*** Extracted information Section Begins ***
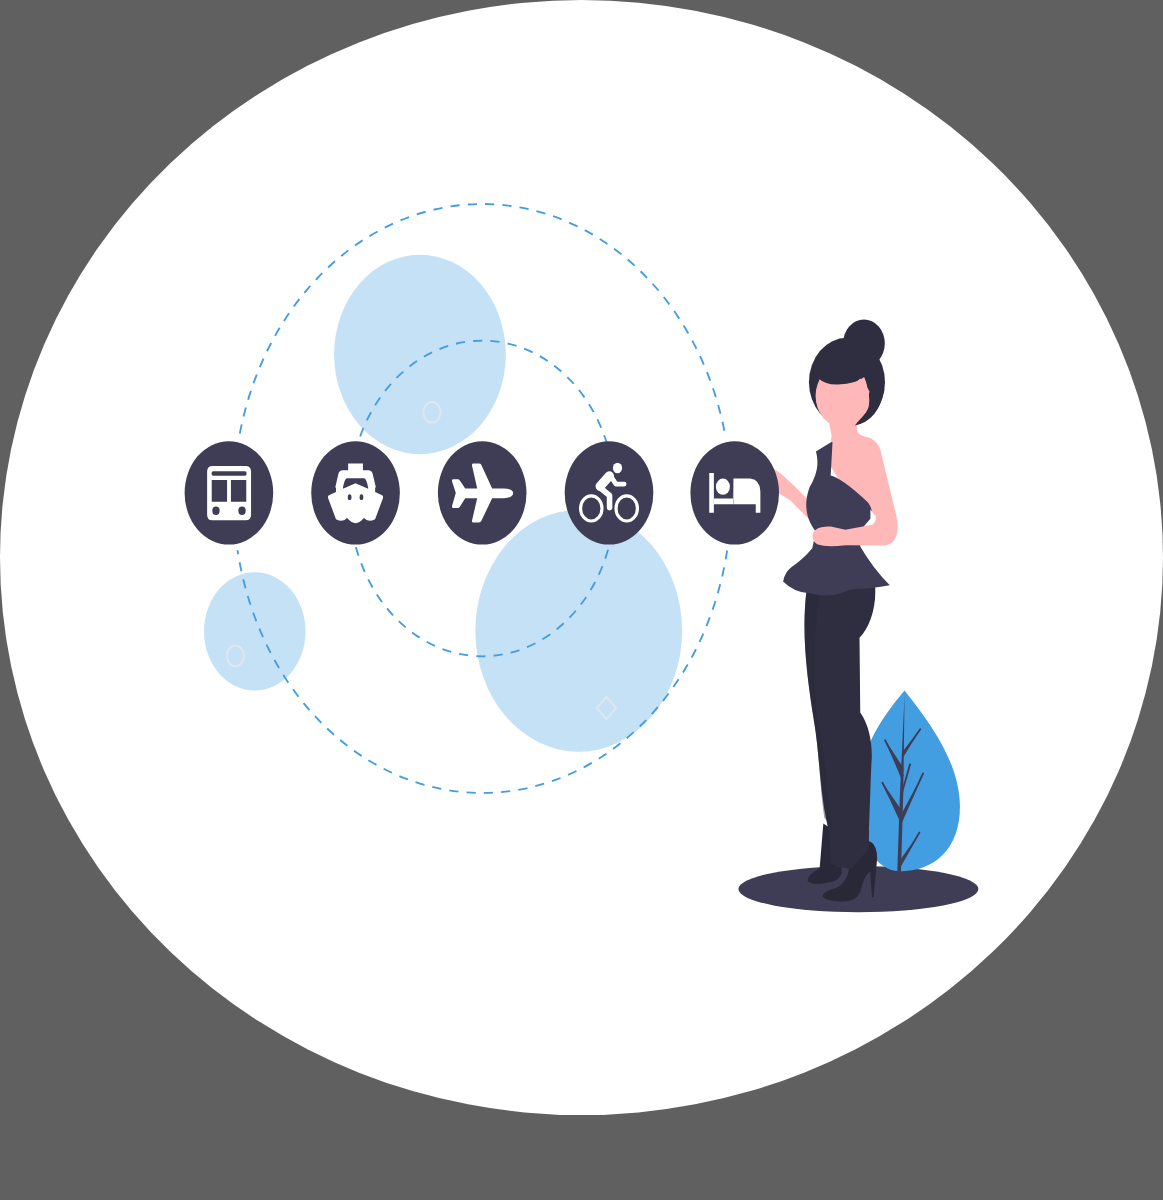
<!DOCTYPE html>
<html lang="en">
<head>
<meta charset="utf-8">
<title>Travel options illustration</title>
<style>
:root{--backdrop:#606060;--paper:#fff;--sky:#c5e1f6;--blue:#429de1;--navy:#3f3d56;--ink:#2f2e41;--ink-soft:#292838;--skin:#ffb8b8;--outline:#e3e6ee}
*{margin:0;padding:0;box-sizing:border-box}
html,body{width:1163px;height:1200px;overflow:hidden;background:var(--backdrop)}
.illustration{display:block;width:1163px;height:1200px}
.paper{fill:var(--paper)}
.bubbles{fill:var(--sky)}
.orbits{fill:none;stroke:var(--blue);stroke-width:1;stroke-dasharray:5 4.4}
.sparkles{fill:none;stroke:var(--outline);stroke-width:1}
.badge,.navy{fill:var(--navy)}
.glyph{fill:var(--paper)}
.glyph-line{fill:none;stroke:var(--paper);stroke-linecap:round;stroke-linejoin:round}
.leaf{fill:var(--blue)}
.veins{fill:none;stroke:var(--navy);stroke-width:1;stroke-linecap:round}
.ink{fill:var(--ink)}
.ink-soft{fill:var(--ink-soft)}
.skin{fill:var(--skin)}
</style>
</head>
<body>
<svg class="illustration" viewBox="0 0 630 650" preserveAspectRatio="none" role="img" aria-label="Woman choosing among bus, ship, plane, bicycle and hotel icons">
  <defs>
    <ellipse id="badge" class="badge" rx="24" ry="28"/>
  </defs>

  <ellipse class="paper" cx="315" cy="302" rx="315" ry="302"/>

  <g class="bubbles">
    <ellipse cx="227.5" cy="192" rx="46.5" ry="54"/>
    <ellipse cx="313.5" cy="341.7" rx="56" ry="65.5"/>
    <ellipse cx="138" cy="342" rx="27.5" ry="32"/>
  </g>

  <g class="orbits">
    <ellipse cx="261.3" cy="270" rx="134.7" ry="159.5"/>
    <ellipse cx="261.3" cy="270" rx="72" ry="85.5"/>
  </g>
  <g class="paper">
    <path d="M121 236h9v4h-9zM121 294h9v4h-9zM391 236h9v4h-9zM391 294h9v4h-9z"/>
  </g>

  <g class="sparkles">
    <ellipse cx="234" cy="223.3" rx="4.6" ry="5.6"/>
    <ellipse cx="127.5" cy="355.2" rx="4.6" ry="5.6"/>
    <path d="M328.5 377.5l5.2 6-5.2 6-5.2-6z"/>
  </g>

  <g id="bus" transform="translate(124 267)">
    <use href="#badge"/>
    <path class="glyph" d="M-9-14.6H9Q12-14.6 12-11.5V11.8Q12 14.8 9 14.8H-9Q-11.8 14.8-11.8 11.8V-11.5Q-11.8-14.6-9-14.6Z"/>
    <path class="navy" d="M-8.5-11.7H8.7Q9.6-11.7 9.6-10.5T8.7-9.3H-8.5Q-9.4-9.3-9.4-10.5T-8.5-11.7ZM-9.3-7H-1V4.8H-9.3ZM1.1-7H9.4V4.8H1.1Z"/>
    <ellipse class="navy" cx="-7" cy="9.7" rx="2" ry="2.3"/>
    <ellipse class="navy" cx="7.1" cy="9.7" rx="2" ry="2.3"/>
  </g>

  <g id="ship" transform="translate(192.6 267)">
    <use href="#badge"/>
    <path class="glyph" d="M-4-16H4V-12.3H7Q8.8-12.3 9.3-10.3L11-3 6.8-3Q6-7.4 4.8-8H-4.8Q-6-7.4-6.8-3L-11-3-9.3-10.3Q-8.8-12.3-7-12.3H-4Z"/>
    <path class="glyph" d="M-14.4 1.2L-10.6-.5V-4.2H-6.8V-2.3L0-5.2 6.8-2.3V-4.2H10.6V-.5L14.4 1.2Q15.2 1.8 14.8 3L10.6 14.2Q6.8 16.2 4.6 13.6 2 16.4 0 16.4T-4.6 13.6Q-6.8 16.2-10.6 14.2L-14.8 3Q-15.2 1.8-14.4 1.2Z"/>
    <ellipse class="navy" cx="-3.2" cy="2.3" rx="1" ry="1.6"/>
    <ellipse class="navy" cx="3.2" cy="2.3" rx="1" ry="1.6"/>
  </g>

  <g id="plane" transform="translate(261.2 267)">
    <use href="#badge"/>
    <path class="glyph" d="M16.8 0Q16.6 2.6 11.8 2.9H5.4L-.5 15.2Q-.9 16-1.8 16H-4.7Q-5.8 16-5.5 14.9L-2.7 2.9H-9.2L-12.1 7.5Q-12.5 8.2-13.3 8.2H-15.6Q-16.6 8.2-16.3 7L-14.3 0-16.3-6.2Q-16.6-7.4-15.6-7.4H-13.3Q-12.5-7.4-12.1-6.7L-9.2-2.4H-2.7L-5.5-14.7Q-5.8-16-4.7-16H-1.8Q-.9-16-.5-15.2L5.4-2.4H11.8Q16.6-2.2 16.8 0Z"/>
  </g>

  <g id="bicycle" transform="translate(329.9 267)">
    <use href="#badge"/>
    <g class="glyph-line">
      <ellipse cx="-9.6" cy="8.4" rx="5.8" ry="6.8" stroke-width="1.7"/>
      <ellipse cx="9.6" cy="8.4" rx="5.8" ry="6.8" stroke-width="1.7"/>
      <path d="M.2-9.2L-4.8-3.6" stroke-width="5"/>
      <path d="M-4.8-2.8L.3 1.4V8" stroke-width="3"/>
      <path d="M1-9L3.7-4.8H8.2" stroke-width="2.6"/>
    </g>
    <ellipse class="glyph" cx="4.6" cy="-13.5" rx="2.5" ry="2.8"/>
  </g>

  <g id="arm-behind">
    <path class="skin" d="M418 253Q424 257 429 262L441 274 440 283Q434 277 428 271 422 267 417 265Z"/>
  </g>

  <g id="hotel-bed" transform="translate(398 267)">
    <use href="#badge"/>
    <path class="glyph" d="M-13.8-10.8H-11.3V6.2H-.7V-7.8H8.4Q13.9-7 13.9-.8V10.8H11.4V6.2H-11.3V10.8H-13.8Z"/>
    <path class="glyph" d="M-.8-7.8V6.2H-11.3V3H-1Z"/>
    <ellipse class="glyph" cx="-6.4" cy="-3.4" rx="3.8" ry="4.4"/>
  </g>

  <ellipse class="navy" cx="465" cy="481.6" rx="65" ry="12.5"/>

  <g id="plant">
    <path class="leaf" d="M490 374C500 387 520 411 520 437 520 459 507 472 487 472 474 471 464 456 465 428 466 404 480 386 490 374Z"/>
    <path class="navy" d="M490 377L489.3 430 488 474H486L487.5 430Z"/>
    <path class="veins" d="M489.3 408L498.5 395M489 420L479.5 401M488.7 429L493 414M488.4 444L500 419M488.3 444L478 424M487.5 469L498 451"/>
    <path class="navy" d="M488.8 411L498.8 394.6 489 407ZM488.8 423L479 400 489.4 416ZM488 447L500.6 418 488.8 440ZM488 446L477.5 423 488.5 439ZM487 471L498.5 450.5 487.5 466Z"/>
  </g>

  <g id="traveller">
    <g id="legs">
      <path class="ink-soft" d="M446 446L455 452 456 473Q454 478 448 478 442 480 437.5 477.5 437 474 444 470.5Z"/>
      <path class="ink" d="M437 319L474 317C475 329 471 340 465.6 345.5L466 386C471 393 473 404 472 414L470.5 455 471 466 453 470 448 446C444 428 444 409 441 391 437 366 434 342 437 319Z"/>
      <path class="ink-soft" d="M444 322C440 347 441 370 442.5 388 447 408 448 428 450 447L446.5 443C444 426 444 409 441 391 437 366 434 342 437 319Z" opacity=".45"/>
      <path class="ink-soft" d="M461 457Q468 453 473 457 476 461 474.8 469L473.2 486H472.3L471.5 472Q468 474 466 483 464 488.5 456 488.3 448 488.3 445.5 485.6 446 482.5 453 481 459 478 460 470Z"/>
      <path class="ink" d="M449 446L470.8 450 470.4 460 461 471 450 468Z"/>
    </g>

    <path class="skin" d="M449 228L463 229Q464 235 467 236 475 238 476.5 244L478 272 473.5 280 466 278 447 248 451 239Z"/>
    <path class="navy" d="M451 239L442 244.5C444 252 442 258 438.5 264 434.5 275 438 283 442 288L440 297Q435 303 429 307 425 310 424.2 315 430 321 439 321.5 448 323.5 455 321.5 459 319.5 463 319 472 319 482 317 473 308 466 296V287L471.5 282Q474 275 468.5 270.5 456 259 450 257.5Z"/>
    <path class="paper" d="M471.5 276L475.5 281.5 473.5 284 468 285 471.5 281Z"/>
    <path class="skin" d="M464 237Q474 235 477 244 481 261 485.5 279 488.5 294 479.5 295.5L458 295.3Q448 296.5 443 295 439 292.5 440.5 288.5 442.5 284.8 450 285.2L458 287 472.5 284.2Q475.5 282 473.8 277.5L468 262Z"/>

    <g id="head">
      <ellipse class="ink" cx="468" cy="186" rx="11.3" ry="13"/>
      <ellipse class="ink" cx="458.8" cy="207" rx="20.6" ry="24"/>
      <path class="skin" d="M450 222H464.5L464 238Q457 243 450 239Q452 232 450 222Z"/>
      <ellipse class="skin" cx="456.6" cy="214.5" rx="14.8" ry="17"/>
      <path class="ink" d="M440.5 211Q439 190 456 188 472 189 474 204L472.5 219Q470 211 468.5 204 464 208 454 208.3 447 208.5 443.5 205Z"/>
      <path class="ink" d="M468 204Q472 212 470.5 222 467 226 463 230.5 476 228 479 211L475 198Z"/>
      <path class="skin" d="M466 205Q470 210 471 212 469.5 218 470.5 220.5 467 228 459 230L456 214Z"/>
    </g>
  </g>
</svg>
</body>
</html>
*** Extracted information Section Ends ***
*** Extracted information Section Begins ***
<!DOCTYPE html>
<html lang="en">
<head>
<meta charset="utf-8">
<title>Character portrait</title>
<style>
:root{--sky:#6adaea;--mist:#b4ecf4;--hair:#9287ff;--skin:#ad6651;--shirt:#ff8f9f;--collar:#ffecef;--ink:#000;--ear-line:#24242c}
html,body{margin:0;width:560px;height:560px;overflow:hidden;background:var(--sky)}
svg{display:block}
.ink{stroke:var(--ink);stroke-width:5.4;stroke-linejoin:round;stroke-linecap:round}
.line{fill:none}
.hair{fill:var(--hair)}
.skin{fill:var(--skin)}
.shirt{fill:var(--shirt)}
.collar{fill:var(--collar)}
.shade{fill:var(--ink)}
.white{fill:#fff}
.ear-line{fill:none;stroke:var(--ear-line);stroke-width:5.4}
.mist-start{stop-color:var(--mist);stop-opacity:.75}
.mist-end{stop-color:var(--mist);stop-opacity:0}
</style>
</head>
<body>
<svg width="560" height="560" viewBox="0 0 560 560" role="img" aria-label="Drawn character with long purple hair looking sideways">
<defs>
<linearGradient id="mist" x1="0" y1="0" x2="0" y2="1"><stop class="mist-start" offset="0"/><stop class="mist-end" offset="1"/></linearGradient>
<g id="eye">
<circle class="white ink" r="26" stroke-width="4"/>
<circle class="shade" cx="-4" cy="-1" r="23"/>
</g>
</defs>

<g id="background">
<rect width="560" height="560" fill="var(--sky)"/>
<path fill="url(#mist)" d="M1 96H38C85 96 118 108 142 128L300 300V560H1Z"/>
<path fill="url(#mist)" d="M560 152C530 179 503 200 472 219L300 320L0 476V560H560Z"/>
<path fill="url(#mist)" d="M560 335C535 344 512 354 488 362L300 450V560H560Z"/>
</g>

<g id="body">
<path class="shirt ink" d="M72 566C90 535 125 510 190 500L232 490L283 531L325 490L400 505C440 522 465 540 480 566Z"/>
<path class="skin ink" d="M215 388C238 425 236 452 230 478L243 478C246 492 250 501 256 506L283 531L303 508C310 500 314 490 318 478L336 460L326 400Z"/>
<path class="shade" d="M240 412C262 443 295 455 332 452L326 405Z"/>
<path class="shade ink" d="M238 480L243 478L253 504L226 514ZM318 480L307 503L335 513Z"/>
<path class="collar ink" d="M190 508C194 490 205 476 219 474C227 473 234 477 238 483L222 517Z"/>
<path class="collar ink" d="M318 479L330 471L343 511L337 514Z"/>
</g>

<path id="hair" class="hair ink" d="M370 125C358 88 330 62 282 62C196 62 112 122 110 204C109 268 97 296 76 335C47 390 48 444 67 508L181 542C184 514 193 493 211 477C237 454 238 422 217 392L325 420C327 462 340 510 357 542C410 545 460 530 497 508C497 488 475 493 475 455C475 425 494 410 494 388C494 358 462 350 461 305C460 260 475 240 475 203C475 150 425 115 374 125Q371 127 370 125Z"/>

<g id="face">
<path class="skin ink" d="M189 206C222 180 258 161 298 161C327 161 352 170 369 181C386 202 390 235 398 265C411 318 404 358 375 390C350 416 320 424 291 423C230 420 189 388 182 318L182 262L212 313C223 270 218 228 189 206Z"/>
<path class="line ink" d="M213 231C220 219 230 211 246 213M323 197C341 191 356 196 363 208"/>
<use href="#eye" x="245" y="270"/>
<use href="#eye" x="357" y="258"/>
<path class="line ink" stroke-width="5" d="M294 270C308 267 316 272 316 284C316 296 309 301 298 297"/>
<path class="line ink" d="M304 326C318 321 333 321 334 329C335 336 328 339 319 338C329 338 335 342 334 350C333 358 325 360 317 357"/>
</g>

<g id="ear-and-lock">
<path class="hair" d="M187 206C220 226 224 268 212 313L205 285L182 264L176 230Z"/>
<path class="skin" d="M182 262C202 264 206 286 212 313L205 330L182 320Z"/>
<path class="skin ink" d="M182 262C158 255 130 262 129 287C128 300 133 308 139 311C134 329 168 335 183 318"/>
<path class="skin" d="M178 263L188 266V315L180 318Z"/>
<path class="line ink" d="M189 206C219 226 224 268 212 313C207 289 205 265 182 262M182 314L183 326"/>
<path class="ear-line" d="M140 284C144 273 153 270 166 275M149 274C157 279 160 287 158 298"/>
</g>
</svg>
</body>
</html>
*** Extracted information Section Ends ***
## About this exercise
Look through the data above. Copy every line with the string "opacity" in it.

## Answer space
      <path class="ink-soft" d="M444 322C440 347 441 370 442.5 388 447 408 448 428 450 447L446.5 443C444 426 444 409 441 391 437 366 434 342 437 319Z" opacity=".45"/>
.mist-start{stop-color:var(--mist);stop-opacity:.75}
.mist-end{stop-color:var(--mist);stop-opacity:0}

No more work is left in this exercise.